Thomas Edison's Children
Like many contemporaries, Thomas Edison was the patriarch of a large family. Between his two wives, Mary and Mina, he fathered six children, a typical family size for the late nineteenth and early twentieth centuries. Edison was a famous and wealthy man and being his child was often a difficult experience. Edison’s long hours in the lab meant a lot of time spent away from the family. Besides, growing up in the great man’s shadow put pressure on the children to equal their father’s accomplishments.
Edison’s first child was a daughter, Marion, born in 1872. Edison affectionately called her “Dot,” a reference to Morse Code. Her younger brother, Thomas, Jr., was called “Dash.” Edison and Mary's third child, William, was born in 1878.

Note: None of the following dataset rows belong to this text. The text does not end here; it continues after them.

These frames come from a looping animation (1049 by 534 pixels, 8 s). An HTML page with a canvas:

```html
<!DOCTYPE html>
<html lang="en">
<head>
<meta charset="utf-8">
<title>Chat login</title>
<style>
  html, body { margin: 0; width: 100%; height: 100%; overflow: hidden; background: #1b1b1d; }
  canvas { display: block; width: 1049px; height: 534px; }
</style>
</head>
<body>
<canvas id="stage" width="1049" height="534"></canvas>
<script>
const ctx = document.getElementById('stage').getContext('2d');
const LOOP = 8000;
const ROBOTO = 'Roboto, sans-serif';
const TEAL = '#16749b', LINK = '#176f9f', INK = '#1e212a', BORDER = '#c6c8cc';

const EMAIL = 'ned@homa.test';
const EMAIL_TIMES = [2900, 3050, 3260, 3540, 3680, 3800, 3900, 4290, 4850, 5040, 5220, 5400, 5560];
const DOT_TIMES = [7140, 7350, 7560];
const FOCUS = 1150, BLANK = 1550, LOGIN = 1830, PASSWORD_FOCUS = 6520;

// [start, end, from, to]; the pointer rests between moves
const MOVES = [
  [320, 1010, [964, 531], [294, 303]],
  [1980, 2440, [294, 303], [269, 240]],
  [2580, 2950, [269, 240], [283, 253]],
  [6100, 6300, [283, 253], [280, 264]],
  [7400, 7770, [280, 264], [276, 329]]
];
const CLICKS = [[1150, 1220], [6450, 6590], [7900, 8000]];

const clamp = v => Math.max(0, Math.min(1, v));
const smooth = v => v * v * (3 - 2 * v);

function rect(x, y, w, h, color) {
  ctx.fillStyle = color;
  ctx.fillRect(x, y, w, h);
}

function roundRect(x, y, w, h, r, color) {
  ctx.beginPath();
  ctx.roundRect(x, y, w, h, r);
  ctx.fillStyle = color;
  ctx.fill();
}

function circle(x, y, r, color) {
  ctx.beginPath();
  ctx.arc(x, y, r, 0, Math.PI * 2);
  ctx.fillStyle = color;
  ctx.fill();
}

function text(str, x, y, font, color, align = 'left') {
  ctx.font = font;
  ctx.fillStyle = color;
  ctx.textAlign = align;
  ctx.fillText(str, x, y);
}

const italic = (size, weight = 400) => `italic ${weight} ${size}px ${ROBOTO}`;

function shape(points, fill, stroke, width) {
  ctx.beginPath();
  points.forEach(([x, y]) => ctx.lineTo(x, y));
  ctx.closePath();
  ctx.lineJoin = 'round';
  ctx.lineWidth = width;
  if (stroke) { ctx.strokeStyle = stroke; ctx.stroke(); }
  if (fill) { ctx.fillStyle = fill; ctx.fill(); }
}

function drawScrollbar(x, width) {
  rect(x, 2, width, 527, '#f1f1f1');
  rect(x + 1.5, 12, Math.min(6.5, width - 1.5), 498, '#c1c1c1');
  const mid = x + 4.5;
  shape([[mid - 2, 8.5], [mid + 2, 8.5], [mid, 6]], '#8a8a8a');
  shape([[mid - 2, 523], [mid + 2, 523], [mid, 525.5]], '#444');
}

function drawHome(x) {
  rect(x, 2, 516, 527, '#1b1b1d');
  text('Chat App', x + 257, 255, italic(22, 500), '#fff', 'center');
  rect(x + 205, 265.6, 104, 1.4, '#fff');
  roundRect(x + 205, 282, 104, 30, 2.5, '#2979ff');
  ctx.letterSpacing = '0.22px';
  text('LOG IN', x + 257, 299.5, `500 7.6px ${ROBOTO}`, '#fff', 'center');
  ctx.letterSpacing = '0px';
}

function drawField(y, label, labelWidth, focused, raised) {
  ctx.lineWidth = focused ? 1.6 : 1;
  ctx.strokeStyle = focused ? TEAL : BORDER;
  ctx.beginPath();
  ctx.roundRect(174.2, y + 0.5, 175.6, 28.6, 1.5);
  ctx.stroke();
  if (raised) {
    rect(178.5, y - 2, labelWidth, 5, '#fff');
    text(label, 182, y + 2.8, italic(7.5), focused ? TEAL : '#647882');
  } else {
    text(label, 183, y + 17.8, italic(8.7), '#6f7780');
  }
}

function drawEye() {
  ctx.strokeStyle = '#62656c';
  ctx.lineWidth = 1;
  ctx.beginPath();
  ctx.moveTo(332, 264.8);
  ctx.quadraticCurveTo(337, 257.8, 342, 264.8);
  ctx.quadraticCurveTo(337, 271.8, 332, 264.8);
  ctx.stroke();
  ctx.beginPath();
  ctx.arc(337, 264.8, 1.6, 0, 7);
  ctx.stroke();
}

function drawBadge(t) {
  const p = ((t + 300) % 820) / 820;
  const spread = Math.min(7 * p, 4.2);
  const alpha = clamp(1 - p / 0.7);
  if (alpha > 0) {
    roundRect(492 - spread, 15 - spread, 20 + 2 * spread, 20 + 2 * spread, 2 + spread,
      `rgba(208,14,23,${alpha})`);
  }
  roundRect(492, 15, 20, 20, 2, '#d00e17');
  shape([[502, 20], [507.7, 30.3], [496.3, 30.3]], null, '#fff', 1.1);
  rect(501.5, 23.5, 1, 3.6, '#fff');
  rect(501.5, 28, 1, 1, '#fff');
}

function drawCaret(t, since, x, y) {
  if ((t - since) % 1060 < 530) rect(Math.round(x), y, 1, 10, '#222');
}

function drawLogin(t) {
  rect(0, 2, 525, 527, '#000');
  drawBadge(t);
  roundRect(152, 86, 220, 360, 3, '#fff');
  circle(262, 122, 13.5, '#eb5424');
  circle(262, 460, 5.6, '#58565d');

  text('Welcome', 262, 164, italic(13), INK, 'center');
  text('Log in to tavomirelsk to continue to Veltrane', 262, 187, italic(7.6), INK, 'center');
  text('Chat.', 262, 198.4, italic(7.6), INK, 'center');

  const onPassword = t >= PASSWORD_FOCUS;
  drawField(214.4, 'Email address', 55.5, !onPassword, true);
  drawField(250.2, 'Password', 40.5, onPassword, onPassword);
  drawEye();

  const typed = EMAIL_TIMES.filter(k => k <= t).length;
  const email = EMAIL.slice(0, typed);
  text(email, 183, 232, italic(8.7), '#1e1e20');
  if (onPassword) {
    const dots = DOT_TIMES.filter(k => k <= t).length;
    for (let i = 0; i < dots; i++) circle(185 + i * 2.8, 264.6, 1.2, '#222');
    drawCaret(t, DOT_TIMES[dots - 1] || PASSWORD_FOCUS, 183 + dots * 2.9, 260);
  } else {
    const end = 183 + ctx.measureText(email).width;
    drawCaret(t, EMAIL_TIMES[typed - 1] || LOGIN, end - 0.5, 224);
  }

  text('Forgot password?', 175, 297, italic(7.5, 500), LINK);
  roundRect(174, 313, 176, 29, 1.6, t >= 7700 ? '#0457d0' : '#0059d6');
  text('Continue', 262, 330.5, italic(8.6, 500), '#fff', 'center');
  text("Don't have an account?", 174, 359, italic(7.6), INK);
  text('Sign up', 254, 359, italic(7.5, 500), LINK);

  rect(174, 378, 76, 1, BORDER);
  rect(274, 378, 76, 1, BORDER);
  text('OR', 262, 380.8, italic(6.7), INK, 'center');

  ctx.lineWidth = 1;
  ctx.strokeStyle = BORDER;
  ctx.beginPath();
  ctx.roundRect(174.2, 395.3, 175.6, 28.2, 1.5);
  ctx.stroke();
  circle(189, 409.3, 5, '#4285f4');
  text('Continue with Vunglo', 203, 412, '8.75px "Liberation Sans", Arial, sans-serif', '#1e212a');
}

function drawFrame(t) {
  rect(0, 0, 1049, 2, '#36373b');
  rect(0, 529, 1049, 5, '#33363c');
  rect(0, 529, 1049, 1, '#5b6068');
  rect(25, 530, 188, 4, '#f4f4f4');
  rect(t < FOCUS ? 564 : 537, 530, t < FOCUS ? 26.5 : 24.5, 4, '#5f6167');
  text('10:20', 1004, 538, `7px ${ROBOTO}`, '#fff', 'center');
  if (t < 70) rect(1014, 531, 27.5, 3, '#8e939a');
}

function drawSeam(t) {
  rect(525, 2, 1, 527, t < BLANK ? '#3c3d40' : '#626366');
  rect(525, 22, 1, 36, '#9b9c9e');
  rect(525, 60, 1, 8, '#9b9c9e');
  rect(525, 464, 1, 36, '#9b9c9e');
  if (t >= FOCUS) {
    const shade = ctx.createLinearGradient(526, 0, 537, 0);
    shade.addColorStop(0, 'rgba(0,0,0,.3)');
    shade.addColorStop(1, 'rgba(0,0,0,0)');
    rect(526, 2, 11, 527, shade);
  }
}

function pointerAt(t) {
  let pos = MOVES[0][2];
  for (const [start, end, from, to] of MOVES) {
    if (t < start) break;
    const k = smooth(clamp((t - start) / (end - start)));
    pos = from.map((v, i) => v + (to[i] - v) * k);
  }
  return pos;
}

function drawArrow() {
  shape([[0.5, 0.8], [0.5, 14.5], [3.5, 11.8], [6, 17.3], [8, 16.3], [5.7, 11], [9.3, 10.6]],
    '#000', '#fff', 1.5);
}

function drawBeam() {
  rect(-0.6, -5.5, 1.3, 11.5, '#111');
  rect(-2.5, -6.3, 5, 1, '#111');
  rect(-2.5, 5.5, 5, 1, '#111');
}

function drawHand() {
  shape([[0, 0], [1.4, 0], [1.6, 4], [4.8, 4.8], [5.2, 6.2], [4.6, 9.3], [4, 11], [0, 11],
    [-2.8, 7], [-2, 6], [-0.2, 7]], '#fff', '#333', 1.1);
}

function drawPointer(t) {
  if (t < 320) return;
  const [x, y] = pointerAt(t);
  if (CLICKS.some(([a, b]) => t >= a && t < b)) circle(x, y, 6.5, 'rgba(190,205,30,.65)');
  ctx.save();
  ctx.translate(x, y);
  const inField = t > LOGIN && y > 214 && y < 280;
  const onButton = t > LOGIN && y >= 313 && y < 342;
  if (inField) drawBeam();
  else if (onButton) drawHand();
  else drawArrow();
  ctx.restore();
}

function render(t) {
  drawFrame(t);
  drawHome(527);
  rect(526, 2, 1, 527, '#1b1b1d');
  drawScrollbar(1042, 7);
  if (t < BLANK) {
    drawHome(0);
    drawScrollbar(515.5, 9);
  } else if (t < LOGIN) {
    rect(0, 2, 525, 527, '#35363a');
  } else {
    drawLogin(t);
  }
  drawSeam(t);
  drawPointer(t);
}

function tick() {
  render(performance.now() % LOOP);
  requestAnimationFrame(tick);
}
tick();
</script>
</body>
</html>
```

Mary Edison died in 1884, and Edison married 20-year old Mina Miller two years later. This marriage was difficult for some of Edison’s children to accept. Mina was closer in age to Marion then her husband and she had an uneasy and difficult relationship with her step-daughter. Marion felt displaced in the family by Edison’s young wife. The tension between Mina and Marion created a rift grew between Marion and her fatherl. Marion often felt neglected by her father. As a teenager she spent a lot of time in Europe and at one point developed smallpox, a serious, potentially fatal disease. Throughout the seven week duration of the illness, she received only two letters from her father. This type of indifference hurt Marion very much.
Mina became a stepmother to Edison’s three children, and she and the famous inventor had three children of her own: Madeleine (1888), Charles (1890), and Theodore (1898). Like all of Edison’s children, they were subject to high expectations, both from their father and society in general. Edison would have liked to see some of them follow in his footsteps as an inventor, and although some did try, they generally met with modest success.
As a young man Thomas Jr. (Dash) capitalized on the Edison name in a number of failed business ventures, such as the “Edison Junior Lamp,” a technology to generate electricity from ocean waves, and a company to make ordinary iron out of steel. He later sold the use of his name to companies he was not involved with at all, such as one selling a quack medical device called the Magno-Electric Vitalizer. He tried his hand at mushroom farming, but was a failure. His disappointed father harshly called him “absolutely illiterate scientifically and otherwise.”
William briefly studied science at Yale University, and later served in World War I. He was involved in several businesses, including an automobile repair shop in Washington, D.C., where he also invented some new designs for spark plugs. Unfortunately, William did not get along with his father, who said he had “brought the blush of shame” to his cheek many times. William later became a chicken farmer in New Jersey.
It has been said that the Edison child with the greatest aptitude for science and engineering was Madeleine. She was said to be quite sharp witted, and some have speculated that she might have followed in her father’s footsteps if women had been freer to pursue careers in science and engineering. Madeleine unsuccessfully ran for the U.S. Congress in 1938, and in the 1950s sat on the Board of Directors for the Western Union Company.
Of all the Edison children, Charles was the best known to the general public. In 1927, he took over the presidency of his father’s corporate organization, Thomas A. Edison Incorporated, and ran it until it was sold in 1959. Charles also entered public service. In 1940, he briefly served as Secretary of the Navy under President Franklin D. Roosevelt. During his time as Secretary of the Navy, he decided to try a career in politics, and served as governor of New Jersey from 1941 to 1944.
The one who followed most closely in Edison’s footsteps was his youngest son Theodore. He graduated from MIT in 1923 with a degree in physics. He worked as a laboratory assistant for Thomas A. Edison, Inc., and worked his way up to director of research and engineering. Later, he founded a company called Calibron Industries near the West Orange plant and began inventing on his own. He held 80 U.S patents by the time he died in 1992. Impressive, but it is only a small fraction of the 1093 held by his father.